One way to achieve balance in this one-sided business relationship is through state Maximum Allowable Cost (MAC) legislation. Last year five states passed MAC legislation which is a great start, however, even more states will need to be ready to introduce MAC legislation in 2014 that addresses the ridiculous delays in updating prescription drug payments. These updates are taking an average of 6-8 weeks. In this day and age is there any reason updates cannot be done in 6-8 seconds?
The PBMs fight hard and are not afraid to use whatever tactics necessary. The MAC legislation battles last year were ugly and I have no doubt that as you read this the giant PBMs are plotting their strategy to combat or water down MAC state legislation.

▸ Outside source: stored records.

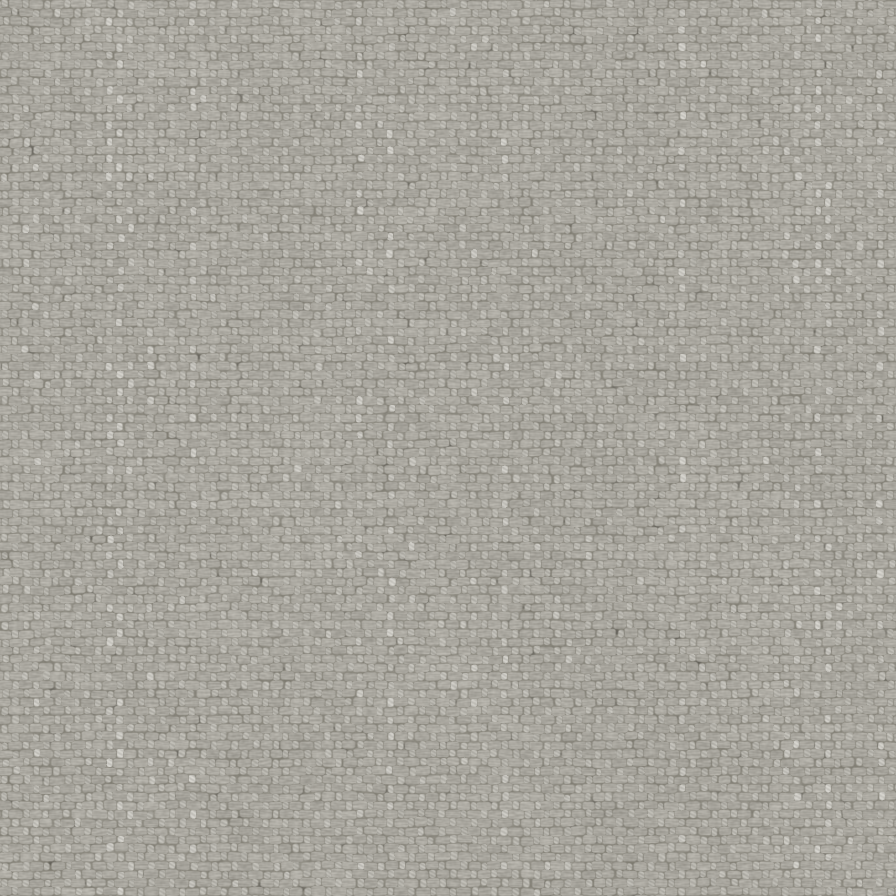
A Shadertoy shader for this texture:

```glsl
// Draws a grey linen plain weave with plump weft floats, small pale warps and slubs.

#define THREADS vec2(86.0, 104.0)     // warp columns and weft rows, both even
#define WEFT_HALF vec2(0.70, 0.53)    // half size of a weft float, in cells
#define WARP_HALF vec2(0.34, 0.50)    // half size of a warp float, in cells
#define ROUNDING 0.33
#define JITTER 0.17
#define WOBBLE 0.28
#define WEFT_COLOR vec3(0.668, 0.658, 0.627)
#define WARP_COLOR vec3(0.708, 0.700, 0.671)
#define PALE_COLOR vec3(0.785, 0.778, 0.754)
#define SEAM_COLOR vec3(0.525, 0.514, 0.475)
#define FLECK_COLOR vec3(0.390, 0.380, 0.350)

vec2 hash2(vec2 p) {
    vec3 q = fract(p.xyx * vec3(0.1031, 0.1030, 0.0973));
    q += dot(q, q.yzx + 33.33);
    return fract((q.xx + q.yz) * q.zy);
}

float cornerSlope(vec2 cell, vec2 offset, vec2 period) {
    float angle = 6.2832 * hash2(mod(cell, period) + 7.0).x;
    return dot(vec2(cos(angle), sin(angle)), offset);
}

// Gradient noise that tiles over the unit square; period is its cell count
float gradientNoise(vec2 uv, vec2 period) {
    vec2 p = uv * period, cell = floor(p), f = p - cell;
    vec2 u = f * f * f * (f * (f * 6.0 - 15.0) + 10.0);
    vec2 e = vec2(1.0, 0.0);
    float low = mix(cornerSlope(cell, f, period),
                    cornerSlope(cell + e, f - e, period), u.x);
    float high = mix(cornerSlope(cell + e.yx, f - e.yx, period),
                     cornerSlope(cell + 1.0, f - 1.0, period), u.x);
    return mix(low, high, u.y);
}

float roundedBox(vec2 p, vec2 halfSize, float radius) {
    vec2 q = abs(p) - halfSize + radius;
    return length(max(q, 0.0)) + min(max(q.x, q.y), 0.0) - radius;
}

// Colour of one float: id is its wrapped cell, d the offset from its centre
vec3 threadColor(vec2 id, vec2 d, bool weftOver, vec2 uv) {
    vec2 random = hash2(id + 211.0);
    if (weftOver) {
        float fibre = gradientNoise(uv, THREADS * vec2(1.0, 4.0));
        return WEFT_COLOR + 0.035 * (random.x - 0.5) + 0.085 * fibre;
    }
    // Twisted strands, with pale slubs gathered along some columns
    float twist = sin(13.0 * d.y + 9.0 * d.x + 6.2832 * random.x);
    float column = smoothstep(0.75, 1.0, hash2(vec2(id.x, 417.0)).x);
    float along = gradientNoise(uv, vec2(THREADS.x, 14.0));
    float pale = smoothstep(0.80, 1.25, random.y + 0.45 * column + 0.3 * along);
    return mix(WARP_COLOR, PALE_COLOR, pale) + 0.035 * twist
         + 0.04 * (random.x - 0.5);
}

void mainImage(out vec4 fragColor, in vec2 fragCoord) {
    vec2 uv = fragCoord / iResolution.xy;
    float pixel = THREADS.y / iResolution.y;

    // Uneven yarn tension
    vec2 bend = vec2(gradientNoise(uv, vec2(26.0, 18.0)),
                     gradientNoise(uv + 0.37, vec2(20.0, 34.0)));
    vec2 p = uv * THREADS + WOBBLE * bend;

    // Topmost float among the neighbouring crossings
    float nearest = 10.0;
    vec2 topId = vec2(0.0), topOffset = vec2(0.0);
    bool topIsWeft = false;
    for (int y = -1; y <= 1; y++) {
        for (int x = -1; x <= 1; x++) {
            vec2 cell = floor(p) + vec2(x, y);
            vec2 id = mod(cell, THREADS);
            bool weftOver = mod(id.x + id.y, 2.0) < 0.5;
            vec2 size = (weftOver ? WEFT_HALF : WARP_HALF)
                      * (0.91 + 0.18 * hash2(id + 31.0));
            vec2 d = p - cell - 0.5 - JITTER * (hash2(id + 103.0) - 0.5);
            float dist = roundedBox(d, size, ROUNDING);
            if (dist < nearest) {
                nearest = dist;
                topId = id;
                topOffset = d;
                topIsWeft = weftOver;
            }
        }
    }
    vec3 color = threadColor(topId, topOffset, topIsWeft, uv);

    // Seams between floats, with scattered dark flecks along the rows
    float seam = smoothstep(-0.12 - 0.25 * pixel, 0.05 + 0.2 * pixel, nearest);
    float fleck = smoothstep(0.28, 0.58, gradientNoise(uv, THREADS * vec2(0.5, 1.0)));
    float depth = 0.85 + 0.5 * gradientNoise(uv + 0.19, THREADS * 0.5);
    color = mix(color, mix(SEAM_COLOR, FLECK_COLOR, fleck), seam * depth);

    // Broad shading, faint row bands and fine fuzz
    color += 0.014 * gradientNoise(uv, vec2(5.0, 4.0));
    color += 0.014 * gradientNoise(uv, vec2(7.0, 46.0));
    color += 0.035 * gradientNoise(uv + 0.61, THREADS * 3.0);
    fragColor = vec4(clamp(color, 0.0, 1.0), 1.0);
}
```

NCPA has provided model legislation to states. We will again support the efforts of your state association and other state-based entities ready to pass legislation that would simply begin to provide balance to a one-sided relationship harmful to your community’s small businesses and its citizens. If the fight comes to your state in 2014, be ready to put up your dukes!
I have often spoke of pharmacy in the 60′s… nearly no generics and wholesale prices so stable that typically a RPH had the cost of popular items memorized.. There was a pricing guide RED BOOK and BLUE BOOK.. which were published ONCE A YEAR..
Then came the early 70′s and Nixon’s price freeze on retail prices on all products and the push of MAC’s by Congress. Price increases started coming so fast and furious that a very smart RPH – Bruce Laugherty (sp) from Indianapolis… created Medi-span… at first furnishing a monthly paper guide of price increases.. eventually each monthly issue contained dozens of pages to help the pharmacy community to keep track of the tsunami of price increases.
As the per-cent of generic utilization increased, pharmacy could count on the brand name drugs having massive price increases during the last couple of years of their patents.
Seemingly, the generic industry tried to see who could make a particular generic at the lowest price. More and more generics became produced off shores and the industry began consolidating during the 2000- 2010 period.
Then we had all the issues of shortages…
Now it would appear that with the generic utilization in the mid-high 80′s and consolidation continues until we have only one or two sources for a particular generic and the wholesale prices of these generics are going thru the roof.
You know if the number of generics with dramatic price increases continues and as Obamacare comes on line… Congress is not going to sit on their hands… Could this be just one more reason for Congress to justify a single payor system and medications being put out to bid.. like the Canadian system ?
BUT.. how many pts are going to be harmed in the meantime.. when they get the shock of their life of the real price of their medication when they hit the “donut hole ” and cannot afford their necessary medications ?